The V Pack Arena is a kit that can do a lot more than drums, even though it is tailored for that job. Whether live or in the studio, you have a range of options for use and individual settings on the actual mics themselves increase their usefulness. Be aware though that with the additional options, the V Kick may need a little more of your time to get acquainted with, so it would be ideal to try it out first in a non-pressurised situation. The build quality of all the mics is top notch and coupled with clean sound quality, should survive the rigours of touring and studio work. This is a great set of microphones. Highly recommended.

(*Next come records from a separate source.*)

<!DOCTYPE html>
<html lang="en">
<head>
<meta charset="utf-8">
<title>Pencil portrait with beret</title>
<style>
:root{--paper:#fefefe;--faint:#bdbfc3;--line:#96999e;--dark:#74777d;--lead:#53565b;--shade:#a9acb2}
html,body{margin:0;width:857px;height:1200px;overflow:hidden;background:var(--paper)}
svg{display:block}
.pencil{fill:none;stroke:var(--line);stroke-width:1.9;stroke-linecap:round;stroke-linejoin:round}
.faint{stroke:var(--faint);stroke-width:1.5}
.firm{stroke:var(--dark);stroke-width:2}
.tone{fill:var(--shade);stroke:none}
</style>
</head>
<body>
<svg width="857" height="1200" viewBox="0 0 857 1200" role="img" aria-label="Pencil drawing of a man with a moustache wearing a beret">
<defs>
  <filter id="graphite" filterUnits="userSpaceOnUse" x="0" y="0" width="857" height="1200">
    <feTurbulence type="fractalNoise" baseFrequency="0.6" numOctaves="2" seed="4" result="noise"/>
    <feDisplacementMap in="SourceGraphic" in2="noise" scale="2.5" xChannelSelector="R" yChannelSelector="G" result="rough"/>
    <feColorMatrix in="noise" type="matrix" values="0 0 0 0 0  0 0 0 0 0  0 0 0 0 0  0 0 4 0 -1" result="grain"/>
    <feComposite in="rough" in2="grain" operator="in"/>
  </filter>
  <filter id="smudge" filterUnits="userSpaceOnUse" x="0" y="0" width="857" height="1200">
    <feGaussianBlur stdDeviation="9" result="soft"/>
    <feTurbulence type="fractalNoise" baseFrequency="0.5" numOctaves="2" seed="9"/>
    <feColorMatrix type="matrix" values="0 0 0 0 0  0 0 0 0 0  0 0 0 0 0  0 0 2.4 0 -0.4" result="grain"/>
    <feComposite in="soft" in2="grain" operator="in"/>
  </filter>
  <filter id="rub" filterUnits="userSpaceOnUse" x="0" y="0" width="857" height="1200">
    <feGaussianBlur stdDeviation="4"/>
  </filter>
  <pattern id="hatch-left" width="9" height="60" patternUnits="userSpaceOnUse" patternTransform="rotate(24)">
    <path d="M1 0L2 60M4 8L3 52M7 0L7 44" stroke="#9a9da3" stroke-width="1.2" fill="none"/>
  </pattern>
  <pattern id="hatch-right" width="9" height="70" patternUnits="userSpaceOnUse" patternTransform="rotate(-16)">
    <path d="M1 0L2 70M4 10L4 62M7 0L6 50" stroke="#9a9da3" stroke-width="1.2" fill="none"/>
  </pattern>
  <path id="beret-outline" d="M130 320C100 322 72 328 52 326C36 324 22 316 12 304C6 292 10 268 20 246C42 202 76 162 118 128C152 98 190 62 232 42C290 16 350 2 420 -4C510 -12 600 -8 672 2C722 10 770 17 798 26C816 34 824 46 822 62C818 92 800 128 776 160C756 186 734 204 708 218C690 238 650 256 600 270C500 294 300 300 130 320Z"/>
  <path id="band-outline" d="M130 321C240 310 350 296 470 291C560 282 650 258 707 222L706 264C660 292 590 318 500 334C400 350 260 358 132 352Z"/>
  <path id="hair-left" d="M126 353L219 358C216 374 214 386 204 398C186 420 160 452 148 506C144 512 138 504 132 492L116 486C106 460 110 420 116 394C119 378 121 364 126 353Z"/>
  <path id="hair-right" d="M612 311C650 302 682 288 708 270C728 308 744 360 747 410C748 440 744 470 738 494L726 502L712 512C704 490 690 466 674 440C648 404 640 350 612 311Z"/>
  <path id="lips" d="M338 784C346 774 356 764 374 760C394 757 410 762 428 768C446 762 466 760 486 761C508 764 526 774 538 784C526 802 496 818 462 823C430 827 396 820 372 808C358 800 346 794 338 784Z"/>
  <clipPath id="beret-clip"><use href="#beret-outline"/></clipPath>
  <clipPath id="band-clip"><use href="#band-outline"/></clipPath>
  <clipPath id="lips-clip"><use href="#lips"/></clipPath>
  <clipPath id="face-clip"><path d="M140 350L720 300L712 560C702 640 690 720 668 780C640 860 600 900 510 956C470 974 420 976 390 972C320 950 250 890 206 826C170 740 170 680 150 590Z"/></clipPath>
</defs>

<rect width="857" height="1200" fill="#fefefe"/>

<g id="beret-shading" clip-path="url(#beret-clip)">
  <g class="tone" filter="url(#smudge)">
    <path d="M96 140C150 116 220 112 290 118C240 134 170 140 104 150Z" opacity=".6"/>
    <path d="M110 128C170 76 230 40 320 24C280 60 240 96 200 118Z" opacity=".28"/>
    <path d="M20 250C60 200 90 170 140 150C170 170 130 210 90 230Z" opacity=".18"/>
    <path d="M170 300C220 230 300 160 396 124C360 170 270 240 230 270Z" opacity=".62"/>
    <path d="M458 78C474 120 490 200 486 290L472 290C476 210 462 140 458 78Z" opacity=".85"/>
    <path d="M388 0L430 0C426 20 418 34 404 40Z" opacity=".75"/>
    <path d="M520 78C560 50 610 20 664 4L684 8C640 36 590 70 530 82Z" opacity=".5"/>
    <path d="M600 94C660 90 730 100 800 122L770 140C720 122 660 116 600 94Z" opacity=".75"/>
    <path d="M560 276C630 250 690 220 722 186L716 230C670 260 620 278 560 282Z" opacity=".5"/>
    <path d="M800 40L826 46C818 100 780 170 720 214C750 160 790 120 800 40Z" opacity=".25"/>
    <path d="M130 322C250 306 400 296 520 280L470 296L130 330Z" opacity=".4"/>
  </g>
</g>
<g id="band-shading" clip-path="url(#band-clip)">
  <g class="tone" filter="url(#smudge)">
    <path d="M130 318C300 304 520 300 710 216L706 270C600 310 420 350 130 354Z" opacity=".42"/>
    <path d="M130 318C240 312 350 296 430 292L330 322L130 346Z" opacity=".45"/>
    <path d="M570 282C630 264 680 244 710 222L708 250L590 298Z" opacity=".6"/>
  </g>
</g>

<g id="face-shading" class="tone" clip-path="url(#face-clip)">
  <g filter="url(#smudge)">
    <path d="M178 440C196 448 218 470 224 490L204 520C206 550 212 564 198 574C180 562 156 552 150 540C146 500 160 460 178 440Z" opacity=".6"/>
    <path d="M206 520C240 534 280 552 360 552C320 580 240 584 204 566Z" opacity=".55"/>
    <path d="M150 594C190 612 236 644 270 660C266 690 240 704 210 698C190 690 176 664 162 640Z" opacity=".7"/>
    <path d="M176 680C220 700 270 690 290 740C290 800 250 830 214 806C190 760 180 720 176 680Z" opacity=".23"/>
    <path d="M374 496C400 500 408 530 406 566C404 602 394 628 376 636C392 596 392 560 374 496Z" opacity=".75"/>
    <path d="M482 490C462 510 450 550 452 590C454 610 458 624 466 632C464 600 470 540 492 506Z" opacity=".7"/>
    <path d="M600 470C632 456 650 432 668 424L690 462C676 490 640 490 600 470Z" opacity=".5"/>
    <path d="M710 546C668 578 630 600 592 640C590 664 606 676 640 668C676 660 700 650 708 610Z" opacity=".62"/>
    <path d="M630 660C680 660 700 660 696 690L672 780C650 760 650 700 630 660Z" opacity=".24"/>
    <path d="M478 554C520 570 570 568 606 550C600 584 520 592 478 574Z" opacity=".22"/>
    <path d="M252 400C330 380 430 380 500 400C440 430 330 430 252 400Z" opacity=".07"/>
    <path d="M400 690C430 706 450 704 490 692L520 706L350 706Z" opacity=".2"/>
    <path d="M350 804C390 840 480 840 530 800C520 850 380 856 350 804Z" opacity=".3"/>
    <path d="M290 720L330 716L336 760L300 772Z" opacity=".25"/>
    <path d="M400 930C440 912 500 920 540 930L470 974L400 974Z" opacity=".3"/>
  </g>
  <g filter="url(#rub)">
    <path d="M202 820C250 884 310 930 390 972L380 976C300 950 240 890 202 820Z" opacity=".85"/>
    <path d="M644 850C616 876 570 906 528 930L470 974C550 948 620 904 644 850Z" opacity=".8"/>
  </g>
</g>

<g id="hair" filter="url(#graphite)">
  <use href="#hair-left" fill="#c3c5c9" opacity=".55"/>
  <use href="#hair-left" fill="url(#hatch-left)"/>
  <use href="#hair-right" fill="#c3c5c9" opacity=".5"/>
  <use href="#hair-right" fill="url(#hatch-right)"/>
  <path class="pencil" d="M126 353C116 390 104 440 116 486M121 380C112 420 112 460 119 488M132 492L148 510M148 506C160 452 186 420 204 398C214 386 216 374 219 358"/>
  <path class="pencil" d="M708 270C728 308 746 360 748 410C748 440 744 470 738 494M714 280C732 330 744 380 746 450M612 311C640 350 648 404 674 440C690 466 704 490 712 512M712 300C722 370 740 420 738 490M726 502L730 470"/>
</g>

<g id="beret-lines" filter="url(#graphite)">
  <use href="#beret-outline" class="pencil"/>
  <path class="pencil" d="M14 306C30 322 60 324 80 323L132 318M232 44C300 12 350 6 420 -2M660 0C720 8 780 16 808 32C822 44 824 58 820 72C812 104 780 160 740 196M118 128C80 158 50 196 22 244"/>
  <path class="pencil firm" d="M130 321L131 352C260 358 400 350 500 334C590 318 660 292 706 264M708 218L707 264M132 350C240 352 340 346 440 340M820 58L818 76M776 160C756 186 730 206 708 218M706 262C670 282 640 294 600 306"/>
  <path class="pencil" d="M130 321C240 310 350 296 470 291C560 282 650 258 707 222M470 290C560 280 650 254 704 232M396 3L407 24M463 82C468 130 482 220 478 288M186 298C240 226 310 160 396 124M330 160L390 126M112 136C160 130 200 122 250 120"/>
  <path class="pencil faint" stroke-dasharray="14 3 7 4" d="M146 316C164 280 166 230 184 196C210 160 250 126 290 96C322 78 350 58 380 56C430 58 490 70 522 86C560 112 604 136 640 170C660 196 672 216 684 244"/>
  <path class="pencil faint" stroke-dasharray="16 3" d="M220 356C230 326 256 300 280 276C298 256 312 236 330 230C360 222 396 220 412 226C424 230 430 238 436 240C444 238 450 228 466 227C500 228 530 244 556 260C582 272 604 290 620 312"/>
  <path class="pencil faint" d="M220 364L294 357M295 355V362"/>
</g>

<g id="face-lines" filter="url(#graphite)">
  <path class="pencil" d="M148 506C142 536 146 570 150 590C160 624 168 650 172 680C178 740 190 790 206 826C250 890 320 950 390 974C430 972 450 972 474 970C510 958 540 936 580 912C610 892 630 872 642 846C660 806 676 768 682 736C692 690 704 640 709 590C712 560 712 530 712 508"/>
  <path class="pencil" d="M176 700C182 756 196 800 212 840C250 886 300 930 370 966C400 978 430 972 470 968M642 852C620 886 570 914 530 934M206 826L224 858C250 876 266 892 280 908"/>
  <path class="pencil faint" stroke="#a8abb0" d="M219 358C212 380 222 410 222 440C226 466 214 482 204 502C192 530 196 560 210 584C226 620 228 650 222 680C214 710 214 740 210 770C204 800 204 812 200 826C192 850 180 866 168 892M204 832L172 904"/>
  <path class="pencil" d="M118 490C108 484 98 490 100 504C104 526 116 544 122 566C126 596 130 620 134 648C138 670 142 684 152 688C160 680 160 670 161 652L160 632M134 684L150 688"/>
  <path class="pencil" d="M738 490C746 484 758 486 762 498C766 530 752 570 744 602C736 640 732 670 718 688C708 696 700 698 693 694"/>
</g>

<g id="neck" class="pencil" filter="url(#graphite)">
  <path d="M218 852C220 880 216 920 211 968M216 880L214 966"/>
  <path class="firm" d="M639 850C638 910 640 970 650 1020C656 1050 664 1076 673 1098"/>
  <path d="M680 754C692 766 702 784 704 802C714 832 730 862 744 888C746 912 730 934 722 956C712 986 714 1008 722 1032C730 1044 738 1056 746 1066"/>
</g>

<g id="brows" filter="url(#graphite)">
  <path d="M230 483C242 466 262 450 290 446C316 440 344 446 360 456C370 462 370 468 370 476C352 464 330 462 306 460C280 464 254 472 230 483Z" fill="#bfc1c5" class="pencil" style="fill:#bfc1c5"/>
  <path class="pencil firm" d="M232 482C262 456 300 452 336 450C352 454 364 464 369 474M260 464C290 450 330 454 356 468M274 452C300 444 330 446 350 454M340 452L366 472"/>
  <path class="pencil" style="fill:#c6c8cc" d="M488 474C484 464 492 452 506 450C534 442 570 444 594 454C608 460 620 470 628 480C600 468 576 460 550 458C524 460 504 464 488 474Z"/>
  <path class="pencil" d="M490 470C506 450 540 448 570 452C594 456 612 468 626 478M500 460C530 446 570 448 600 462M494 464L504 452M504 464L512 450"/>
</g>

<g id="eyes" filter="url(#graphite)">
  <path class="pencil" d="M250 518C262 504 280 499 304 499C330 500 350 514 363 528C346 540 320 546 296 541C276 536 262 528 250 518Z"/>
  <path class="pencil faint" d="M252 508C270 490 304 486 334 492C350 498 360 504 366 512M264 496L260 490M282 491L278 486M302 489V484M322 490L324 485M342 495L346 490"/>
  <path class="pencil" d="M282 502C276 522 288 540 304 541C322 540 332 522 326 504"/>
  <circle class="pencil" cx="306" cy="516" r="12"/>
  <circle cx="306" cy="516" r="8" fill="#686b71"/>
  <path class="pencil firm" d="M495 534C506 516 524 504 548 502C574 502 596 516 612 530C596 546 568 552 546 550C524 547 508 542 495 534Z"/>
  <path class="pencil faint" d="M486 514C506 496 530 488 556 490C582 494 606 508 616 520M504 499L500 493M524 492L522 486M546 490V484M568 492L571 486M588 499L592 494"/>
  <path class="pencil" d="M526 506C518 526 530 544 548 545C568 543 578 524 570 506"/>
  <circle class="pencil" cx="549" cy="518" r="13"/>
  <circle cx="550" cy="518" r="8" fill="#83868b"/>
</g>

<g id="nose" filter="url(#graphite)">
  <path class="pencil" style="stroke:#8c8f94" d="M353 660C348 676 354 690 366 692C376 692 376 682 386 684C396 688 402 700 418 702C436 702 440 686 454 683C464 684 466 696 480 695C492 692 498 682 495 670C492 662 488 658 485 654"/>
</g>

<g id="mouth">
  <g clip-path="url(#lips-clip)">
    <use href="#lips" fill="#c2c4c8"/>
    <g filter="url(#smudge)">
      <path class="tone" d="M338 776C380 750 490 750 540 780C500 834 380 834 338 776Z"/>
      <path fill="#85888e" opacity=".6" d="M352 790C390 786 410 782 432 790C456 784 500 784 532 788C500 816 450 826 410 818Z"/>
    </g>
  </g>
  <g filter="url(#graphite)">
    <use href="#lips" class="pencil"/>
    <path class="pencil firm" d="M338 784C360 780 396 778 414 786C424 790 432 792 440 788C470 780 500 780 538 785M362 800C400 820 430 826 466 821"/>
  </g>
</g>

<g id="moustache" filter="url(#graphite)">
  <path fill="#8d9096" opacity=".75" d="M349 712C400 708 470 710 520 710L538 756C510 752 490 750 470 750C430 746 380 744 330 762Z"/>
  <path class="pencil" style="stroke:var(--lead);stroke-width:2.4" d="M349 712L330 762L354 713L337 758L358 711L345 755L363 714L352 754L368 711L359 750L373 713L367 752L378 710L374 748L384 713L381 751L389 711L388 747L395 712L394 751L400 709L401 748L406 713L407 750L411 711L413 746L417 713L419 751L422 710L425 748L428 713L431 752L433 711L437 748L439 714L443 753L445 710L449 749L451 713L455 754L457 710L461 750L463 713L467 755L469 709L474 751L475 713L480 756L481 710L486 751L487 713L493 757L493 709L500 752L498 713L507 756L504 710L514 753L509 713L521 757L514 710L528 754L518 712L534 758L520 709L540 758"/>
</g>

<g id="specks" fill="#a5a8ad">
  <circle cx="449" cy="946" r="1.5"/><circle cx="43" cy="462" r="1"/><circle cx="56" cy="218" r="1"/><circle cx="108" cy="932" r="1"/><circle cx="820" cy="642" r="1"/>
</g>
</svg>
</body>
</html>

In this video/audio demonstration you will first hear the four voicings of the V Kick with no other enhancement. They were all recorded using identical gain. Then you will hear the same four clips with additional EQ and compression using stock plugins in Logic Pro X. Finally, a mix of the whole kit, switching between dry recording and then processed using Logic plugins as before but with reverb and parallel compression added as well. As with any audio files for auditioning musical equipment and technology, you should listen on either good quality monitor speakers or headphones.